The Medici lions are a pair of marble sculptures of lions: one of which is Roman, dating to the 2nd century AD, and the other a 16th-century pendant. Both were by 1598 placed at the Villa Medici, Rome. Since 1789 they have been displayed at the Loggia dei Lanzi in Florence. The sculptures depict standing male lions with a sphere or ball under one paw, looking to the side.

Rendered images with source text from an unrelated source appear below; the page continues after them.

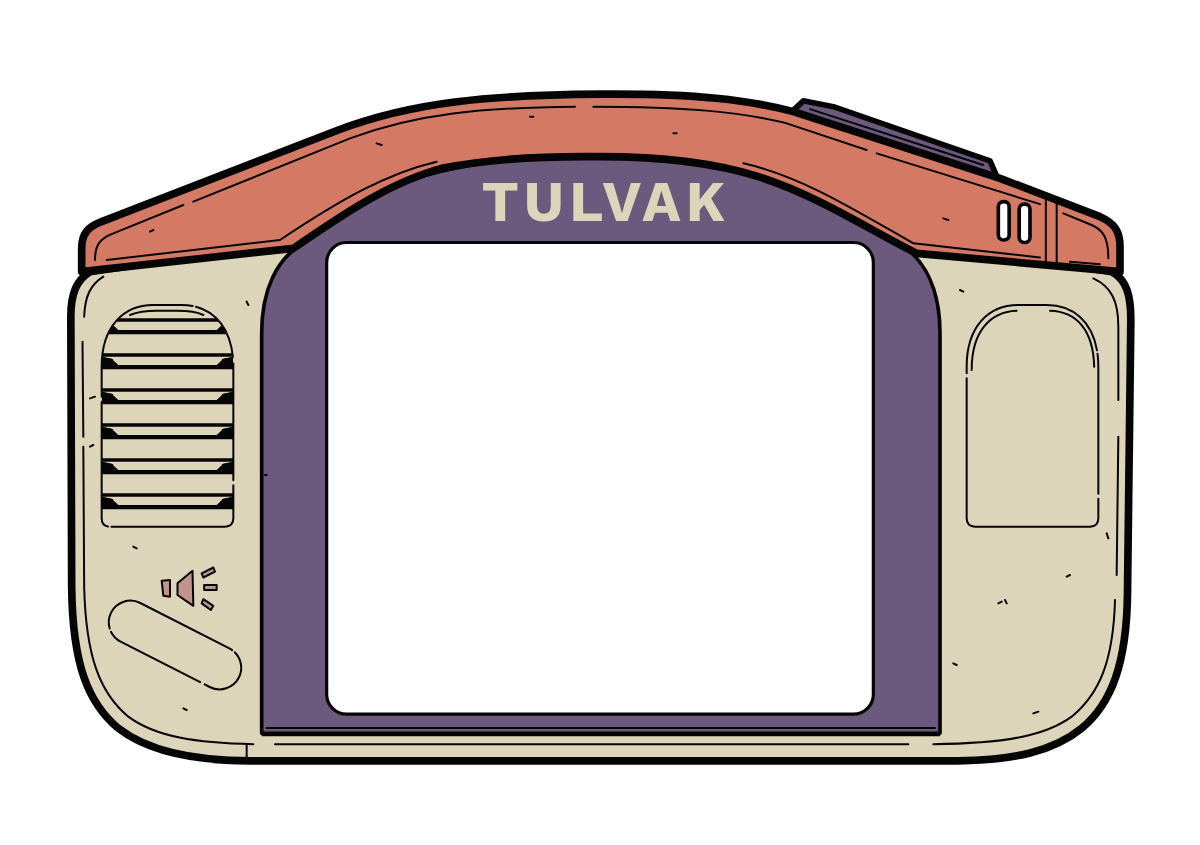
<!DOCTYPE html>
<html lang="en">
<head>
<meta charset="utf-8">
<title>Tulvak handheld console</title>
<link rel="stylesheet" href="https://fonts.googleapis.com/css2?family=Work+Sans:wght@700&display=swap">
<style>
:root{
  --paper:#ffffff;
  --shell:#ddd5ba;
  --coral:#d47a64;
  --plum:#6c597e;
  --rose:#c0938c;
  --ink:#050505;
}
*{margin:0;padding:0;box-sizing:border-box}
html,body{width:1200px;height:845px;overflow:hidden;background:var(--paper)}
.console{display:block;width:1200px;height:845px}
.shell{fill:var(--shell)}
.coral{fill:var(--coral)}
.plum{fill:var(--plum)}
.rose{fill:var(--rose)}
.screen{fill:var(--paper)}
.heavy{stroke:var(--ink);stroke-width:4.6;stroke-linejoin:round}
.medium{stroke:var(--ink);stroke-width:2.2;stroke-linejoin:round}
.fine{stroke:var(--ink);stroke-width:1.2;stroke-linecap:round;stroke-linejoin:round}
.line{fill:none}
.ink{fill:var(--ink)}
.wordmark{font-family:"Work Sans",Arial,sans-serif;font-weight:700;font-size:34px;fill:var(--shell)}
</style>
</head>
<body>
<svg class="console" viewBox="0 0 720 507" role="img" aria-label="Drawing of a handheld game console with a blank screen">
  <defs>
    <g id="slat">
      <path class="ink" d="M61-1H140V8.500H61Z"/>
      <path class="shell" d="M61 1H140L134 2.200 130 6H71L67 2.200Z"/>
      <path class="ink" d="M61 1 68 2.500 65 7H61ZM140 1 133 2.500 136 7H140Z"/>
    </g>
    <path id="arch" d="M61 311V220C61 196 74 183 92 183H109C128 183 140 197 140 220V311Q140 316 135 316H66Q61 316 61 311Z"/>
    <clipPath id="grille-opening"><use href="#arch"/></clipPath>
  </defs>

  <g id="body">
    <path class="shell heavy" d="M54 163C46 168 42.500 176 42.500 190L43 352C43.500 399 53 422 71 437C89 451 116 456.500 150 456.500H575C608 456 632 451 649 437C667 422 676 398 676.500 356L678.500 192C678.500 177 676 168 667 163L550 145H176Z"/>
    <path class="line fine" d="M62 166C54 171 51 178 50.500 190M49.500 205 50 262M50 268 50.500 352C51.500 394 60 416 77 430C93 442 118 446 152 446.500M165 446.500H545M560 446.500C605 446 628 441 643 430C660 416 668 396 669 360M670 345 671 262M671 240V196C671 181 667 172 656 167"/>
    <path class="line fine" d="M148 447V455"/>
  </g>

  <path id="shoulder-button" class="plum heavy" d="M474 68 482 60.500 500 64 594 96.500 599 108Z" style="stroke-width:3.4"/>
  <path class="line fine" d="M486 65.500 590 99"/>

  <g id="bezel">
    <path class="plum medium" d="M157 440V200C157 174 166 155 182 146C215 118 250 94 360 93C470 94 508 124 540 146C556 157 564 174 564 200V440Z"/>
    <path class="line fine" d="M160 436.800H561"/>
    <path class="line heavy" d="M157 440.500H564" style="stroke-width:2.600"/>
    <path class="line fine" d="M159 285h1"/>
    <rect class="screen medium" x="196" y="145.500" width="328" height="283" rx="12" style="stroke-width:1.900"/>
  </g>

  <g id="top-bar">
    <path class="coral heavy" d="M49 163V149C49 140 53 136 61 133L203 78C248 61 295 57 360 56.500C417 56 450 60 476 67L600 107 660 130C669 134 672 139 672 148V163L550 152C520 137 490 117 455 106C425 96.500 392 94 360 94C322 93.500 290 96 265 101C235 109 208 127 176 149Z"/>
    <path class="line fine" d="M57 156C57 147 60 143 68 140L110 123M116 121 210 83C250 68 290 64.500 345 64M356 64C410 64 444 67 472 74L520 90M526 92 624 122.500M638 128 655 135C662 138 665 143 665 155"/>
    <path class="line fine" d="M64 156 168 144C204 120 232 104 262 97M446 98C482 106 516 128 548 146L624 154.500M642 157 660 158.500"/>
    <path class="line fine" d="M627.500 118.500V158M634 121V158.500"/>
    <path class="line fine" d="M318 70h2M404 80h2M226 86l3 1M566 131l3 1M90 139l2-1"/>
    <g id="status-lights">
      <rect class="screen medium" x="599" y="121" width="6.500" height="23" rx="3"/>
      <rect class="screen medium" x="611.500" y="122.500" width="6.500" height="23" rx="3"/>
    </g>
  </g>

  <text class="wordmark" x="289" y="132.500" textLength="146" lengthAdjust="spacing">TULVAK</text>

  <g id="speaker-grille">
    <g clip-path="url(#grille-opening)">
      <use href="#slat" y="192"/>
      <use href="#slat" y="213"/>
      <use href="#slat" y="234"/>
      <use href="#slat" y="255"/>
      <use href="#slat" y="276"/>
      <use href="#slat" y="297"/>
    </g>
    <use class="line fine" href="#arch" stroke-dasharray="70 3 96 2 40 4"/>
    <path class="line fine" d="M78 189C83 187 88 186.500 94 186.500H106C112 186.500 118 187 122 189"/>
  </g>

  <g id="volume">
    <g class="rose fine">
      <path d="M97 348.500 102 348V358L98 357.500Z"/>
      <path d="M106.500 350 115.500 342.500 116 363.500 106.500 357Z"/>
      <path d="M121 344 128 340.500 129 343 122 346.500Z"/>
      <path d="M122.500 351H130V354H122.500Z"/>
      <path d="M122 359.500 128 363.500 126.500 366 121 362Z"/>
    </g>
    <rect class="shell fine" x="62" y="374" width="86" height="26" rx="13" stroke-dasharray="62 2 40 3" transform="rotate(27 105 387)"/>
  </g>

  <g id="control-pad">
    <use class="line fine" href="#arch" x="519" stroke-dasharray="84 3 120 2"/>
    <path class="line fine" d="M583 222C583 198 595 187 610 186.500M630 186.500C646 187 656 198 656.500 220"/>
  </g>

  <g id="scuffs" class="line fine">
    <path d="M54 239l3-1M54 268l2-1M148 181l1 2M80 328l2 1M110 425l2 1M599 362l2-1M603 360l1 2M576 174l2 1M664 320l1 3M572 398l2 1M640 346l2-1M620 428l3-1"/>
  </g>
</svg>
</body>
</html>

The first lion originates from a 2nd-century marble that was first mentioned in 1594, by the sculptor Flaminio Vacca, by which time it was already in the collection of Ferdinando; Vacca reported that it had been found in the via Prenestina, outside Porta San Lorenzo. According to Vacca, the lion had been a relief, which was carved free of its background and reworked by "Giovanni Sciarano" or Giovanni di Scherano Fancelli, of whom little is now known.

The second was made and signed by Vacca, also in marble, as a pendant to the ancient sculpture at a date variously reported as between 1594 and 1598 or between 1570 and 1590. The pair were in place at the Loggia dei Leoni in 1598 The pendant was made from a capital that had come from the Temple of Jupiter Optimus Maximus.

Copies of the Medici lions have been made and publicly installed in over 30 other locations, and smaller versions made in a variety of media; Medici lion has become the term for the type.